═════ WORKING DATA ═════

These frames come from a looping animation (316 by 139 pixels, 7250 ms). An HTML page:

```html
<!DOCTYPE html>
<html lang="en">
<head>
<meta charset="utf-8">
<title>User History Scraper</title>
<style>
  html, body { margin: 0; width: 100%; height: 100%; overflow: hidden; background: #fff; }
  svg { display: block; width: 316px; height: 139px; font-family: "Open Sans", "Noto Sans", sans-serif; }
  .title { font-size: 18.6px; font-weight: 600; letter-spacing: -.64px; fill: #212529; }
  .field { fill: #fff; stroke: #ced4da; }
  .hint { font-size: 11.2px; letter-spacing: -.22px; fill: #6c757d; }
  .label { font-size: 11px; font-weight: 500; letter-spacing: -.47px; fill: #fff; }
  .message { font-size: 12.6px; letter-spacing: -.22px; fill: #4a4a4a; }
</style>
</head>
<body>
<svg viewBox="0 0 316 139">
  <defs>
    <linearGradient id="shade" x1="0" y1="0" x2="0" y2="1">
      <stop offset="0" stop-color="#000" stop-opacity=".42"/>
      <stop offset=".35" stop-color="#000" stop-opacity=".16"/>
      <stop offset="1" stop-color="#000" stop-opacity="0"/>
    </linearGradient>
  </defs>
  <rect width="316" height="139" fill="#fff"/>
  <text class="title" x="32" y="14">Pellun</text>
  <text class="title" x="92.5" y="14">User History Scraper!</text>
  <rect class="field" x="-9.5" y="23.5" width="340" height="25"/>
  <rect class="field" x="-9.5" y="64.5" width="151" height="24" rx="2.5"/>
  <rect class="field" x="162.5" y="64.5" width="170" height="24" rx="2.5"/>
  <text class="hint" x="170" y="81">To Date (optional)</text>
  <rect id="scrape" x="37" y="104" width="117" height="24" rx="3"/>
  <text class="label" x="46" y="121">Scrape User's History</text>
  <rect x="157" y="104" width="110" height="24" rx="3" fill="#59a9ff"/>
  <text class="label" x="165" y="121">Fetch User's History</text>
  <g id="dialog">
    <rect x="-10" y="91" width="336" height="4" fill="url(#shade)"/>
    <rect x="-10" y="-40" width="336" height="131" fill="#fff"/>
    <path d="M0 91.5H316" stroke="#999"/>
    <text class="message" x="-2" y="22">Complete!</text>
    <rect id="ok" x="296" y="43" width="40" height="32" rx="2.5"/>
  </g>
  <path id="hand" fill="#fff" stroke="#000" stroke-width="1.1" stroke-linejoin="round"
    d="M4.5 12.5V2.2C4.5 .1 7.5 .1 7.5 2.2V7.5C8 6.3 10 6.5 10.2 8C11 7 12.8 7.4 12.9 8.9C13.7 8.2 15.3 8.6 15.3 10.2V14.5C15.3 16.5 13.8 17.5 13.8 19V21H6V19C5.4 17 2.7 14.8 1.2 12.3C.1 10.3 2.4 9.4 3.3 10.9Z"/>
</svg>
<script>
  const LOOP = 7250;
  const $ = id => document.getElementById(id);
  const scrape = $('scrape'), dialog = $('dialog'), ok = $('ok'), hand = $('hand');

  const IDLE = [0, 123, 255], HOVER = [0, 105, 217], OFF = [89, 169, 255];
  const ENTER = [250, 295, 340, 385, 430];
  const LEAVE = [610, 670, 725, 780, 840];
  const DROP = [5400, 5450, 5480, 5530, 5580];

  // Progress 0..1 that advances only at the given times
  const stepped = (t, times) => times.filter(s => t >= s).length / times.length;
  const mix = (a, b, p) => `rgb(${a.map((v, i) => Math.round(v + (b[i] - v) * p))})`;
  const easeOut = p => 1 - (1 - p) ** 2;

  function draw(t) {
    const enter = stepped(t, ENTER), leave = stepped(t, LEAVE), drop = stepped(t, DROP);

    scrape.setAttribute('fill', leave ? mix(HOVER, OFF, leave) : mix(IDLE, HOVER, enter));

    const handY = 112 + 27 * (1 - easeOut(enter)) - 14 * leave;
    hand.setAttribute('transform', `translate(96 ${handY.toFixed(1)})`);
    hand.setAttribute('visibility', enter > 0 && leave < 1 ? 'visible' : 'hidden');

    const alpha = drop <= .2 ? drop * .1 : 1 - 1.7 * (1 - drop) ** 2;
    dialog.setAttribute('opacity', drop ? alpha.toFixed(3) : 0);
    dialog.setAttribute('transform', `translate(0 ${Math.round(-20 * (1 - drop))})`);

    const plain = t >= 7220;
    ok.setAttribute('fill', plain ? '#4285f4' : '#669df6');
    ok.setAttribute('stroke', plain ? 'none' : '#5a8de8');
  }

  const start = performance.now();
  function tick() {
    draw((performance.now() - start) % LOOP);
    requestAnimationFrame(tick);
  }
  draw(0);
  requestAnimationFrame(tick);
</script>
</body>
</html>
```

═════

- [YOUR INSTRUCTIONS] From the records above, pull out each line that has "tick".

- [ANSWER TO THE EXERCISE]
  function tick() {
    requestAnimationFrame(tick);
  requestAnimationFrame(tick);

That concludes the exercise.